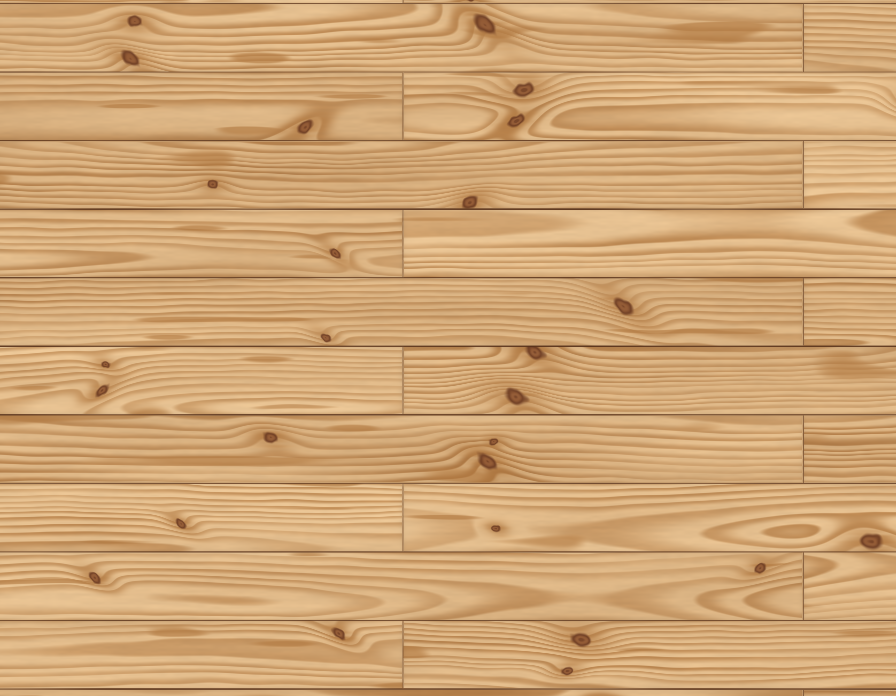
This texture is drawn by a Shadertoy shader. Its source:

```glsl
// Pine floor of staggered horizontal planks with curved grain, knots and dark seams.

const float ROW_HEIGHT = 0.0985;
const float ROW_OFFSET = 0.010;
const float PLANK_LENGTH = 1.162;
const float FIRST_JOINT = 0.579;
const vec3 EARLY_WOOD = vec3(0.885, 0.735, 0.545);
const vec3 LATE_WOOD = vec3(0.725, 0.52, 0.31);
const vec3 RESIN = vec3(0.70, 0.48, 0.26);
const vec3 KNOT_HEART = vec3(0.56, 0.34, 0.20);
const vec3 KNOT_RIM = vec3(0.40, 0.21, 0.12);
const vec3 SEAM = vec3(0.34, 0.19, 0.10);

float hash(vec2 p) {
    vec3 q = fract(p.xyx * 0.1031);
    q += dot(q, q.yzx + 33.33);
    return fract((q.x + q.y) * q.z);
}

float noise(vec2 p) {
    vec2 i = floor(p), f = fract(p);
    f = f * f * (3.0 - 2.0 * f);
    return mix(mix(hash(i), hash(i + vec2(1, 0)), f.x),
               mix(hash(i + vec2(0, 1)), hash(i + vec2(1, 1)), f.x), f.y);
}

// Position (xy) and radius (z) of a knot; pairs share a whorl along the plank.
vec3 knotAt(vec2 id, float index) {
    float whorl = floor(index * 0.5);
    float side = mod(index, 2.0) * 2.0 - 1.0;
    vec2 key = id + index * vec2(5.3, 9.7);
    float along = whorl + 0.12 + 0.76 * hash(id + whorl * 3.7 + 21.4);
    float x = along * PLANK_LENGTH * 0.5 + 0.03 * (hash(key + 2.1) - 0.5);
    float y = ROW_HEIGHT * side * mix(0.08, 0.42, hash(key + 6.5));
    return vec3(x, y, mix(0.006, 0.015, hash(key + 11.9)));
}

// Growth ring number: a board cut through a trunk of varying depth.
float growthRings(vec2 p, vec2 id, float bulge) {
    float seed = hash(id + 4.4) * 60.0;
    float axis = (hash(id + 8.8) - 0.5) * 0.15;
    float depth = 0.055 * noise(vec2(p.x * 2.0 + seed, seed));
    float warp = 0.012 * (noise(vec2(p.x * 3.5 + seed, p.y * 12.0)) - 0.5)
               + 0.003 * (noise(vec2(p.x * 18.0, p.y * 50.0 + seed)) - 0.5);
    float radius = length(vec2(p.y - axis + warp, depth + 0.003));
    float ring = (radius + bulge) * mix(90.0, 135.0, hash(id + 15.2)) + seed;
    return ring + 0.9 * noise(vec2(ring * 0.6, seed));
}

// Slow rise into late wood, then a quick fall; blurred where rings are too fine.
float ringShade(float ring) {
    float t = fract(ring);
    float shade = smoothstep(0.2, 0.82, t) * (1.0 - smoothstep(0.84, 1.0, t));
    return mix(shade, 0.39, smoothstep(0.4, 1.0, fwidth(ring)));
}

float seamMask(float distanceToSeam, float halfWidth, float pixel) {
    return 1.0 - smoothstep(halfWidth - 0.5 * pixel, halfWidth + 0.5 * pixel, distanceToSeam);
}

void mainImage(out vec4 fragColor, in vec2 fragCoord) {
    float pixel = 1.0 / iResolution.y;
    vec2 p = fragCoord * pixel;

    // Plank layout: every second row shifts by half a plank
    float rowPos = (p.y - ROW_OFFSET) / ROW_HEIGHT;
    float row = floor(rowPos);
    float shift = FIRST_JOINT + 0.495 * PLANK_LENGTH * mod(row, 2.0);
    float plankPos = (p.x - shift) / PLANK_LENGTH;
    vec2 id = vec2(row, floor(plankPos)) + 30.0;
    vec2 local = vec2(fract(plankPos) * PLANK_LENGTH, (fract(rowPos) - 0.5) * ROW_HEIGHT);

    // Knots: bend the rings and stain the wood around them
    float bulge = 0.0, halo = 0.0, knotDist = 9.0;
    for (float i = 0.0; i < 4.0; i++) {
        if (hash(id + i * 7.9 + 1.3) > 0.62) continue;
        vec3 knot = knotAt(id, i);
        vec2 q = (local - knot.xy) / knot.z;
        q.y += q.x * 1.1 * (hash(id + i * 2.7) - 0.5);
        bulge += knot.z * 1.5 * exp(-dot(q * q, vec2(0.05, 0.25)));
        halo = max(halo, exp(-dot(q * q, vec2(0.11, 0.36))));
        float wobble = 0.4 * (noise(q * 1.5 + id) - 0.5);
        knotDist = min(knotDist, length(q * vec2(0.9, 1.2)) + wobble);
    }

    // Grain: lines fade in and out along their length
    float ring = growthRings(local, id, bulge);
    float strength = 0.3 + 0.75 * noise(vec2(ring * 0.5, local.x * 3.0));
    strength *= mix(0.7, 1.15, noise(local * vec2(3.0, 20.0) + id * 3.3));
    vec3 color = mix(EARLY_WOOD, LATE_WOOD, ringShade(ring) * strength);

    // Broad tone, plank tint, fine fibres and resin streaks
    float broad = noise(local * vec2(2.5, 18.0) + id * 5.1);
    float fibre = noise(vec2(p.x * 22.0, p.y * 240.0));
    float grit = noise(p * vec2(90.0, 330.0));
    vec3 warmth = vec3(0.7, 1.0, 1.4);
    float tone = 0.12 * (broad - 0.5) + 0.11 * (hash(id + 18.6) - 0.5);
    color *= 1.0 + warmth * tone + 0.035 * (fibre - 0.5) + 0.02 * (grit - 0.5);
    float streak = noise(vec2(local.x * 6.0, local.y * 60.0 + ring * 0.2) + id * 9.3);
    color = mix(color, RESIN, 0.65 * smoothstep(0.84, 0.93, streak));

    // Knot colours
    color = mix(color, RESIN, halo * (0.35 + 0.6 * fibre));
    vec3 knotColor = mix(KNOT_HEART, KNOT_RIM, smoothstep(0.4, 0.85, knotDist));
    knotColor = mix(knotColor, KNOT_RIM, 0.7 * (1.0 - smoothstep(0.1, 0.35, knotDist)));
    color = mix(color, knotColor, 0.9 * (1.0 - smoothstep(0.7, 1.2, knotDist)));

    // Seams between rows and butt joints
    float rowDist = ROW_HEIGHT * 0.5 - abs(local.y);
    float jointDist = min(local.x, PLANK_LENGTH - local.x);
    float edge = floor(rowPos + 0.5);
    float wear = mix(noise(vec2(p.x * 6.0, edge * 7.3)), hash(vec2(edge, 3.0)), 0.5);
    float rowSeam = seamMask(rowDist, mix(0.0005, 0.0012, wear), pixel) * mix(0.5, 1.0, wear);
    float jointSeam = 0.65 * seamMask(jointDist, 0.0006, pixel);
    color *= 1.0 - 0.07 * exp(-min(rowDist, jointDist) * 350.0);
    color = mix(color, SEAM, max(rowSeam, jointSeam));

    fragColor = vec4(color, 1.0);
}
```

■ ■ ■ ■

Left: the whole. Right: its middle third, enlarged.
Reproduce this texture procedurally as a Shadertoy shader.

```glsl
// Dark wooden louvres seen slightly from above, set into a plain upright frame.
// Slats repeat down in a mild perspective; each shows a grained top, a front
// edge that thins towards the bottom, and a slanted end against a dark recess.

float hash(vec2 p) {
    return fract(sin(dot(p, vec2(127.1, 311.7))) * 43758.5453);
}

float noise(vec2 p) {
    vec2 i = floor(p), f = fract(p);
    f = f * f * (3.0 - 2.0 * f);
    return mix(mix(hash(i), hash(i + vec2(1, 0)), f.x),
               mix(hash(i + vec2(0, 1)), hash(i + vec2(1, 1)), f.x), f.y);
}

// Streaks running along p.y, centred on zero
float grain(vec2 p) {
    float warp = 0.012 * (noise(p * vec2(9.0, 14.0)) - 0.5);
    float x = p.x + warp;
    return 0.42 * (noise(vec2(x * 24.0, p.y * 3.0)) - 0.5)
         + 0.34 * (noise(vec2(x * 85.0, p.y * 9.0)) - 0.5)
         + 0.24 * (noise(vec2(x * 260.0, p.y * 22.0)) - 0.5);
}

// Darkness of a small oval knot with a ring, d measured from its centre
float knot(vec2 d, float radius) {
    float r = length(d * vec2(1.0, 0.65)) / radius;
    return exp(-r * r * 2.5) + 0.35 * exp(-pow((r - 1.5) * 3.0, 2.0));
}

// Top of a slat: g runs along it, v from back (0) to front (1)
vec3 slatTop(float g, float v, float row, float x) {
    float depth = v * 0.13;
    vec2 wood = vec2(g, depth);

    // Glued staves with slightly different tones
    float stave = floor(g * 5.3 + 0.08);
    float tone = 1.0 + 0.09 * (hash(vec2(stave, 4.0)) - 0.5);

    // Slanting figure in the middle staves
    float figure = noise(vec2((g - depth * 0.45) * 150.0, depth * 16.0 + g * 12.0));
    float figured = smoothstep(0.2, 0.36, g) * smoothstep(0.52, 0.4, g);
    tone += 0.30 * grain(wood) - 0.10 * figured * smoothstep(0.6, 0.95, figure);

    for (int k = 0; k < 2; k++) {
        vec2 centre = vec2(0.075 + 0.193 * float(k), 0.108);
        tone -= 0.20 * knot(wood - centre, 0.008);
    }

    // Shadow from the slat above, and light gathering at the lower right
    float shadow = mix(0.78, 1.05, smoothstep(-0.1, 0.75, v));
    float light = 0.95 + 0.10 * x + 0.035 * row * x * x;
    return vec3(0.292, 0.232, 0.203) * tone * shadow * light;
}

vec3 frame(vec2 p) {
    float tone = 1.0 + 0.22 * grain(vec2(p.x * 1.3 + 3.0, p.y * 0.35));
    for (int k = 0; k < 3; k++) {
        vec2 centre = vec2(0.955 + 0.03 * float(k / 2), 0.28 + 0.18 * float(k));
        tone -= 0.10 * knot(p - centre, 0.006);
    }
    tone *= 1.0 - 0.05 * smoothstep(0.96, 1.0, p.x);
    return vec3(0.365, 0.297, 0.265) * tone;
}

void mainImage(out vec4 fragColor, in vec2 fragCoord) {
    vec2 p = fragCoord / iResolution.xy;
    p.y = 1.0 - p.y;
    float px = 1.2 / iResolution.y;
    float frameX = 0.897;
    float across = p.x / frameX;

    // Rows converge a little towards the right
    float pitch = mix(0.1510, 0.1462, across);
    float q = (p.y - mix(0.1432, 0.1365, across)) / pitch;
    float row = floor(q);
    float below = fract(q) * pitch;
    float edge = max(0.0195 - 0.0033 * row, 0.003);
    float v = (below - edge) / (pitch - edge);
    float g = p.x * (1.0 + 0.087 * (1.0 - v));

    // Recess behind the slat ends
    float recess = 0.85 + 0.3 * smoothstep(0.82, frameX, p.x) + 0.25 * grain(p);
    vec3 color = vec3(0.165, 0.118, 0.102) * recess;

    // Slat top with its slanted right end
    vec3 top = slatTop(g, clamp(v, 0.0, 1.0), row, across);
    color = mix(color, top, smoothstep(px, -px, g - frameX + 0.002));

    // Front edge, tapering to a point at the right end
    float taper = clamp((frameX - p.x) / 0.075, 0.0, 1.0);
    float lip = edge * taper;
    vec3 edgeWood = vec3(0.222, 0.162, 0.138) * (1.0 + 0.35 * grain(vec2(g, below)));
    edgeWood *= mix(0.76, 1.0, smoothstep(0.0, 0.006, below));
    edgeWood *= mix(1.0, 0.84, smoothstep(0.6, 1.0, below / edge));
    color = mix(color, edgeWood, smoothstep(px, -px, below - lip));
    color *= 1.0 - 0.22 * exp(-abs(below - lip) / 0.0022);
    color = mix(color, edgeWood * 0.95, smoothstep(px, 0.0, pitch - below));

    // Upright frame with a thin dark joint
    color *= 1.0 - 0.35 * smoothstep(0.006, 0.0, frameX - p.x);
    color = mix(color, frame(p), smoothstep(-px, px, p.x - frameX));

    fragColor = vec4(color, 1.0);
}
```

■ ■ ■ ■

§ **TASK DESCRIPTION**:
Write out every line of the preceding listing that contains "frameX".

§ **RESPONSE TO THE TASK**:
    float frameX = 0.897;
    float across = p.x / frameX;
    float recess = 0.85 + 0.3 * smoothstep(0.82, frameX, p.x) + 0.25 * grain(p);
    color = mix(color, top, smoothstep(px, -px, g - frameX + 0.002));
    float taper = clamp((frameX - p.x) / 0.075, 0.0, 1.0);
    color *= 1.0 - 0.35 * smoothstep(0.006, 0.0, frameX - p.x);
    color = mix(color, frame(p), smoothstep(-px, px, p.x - frameX));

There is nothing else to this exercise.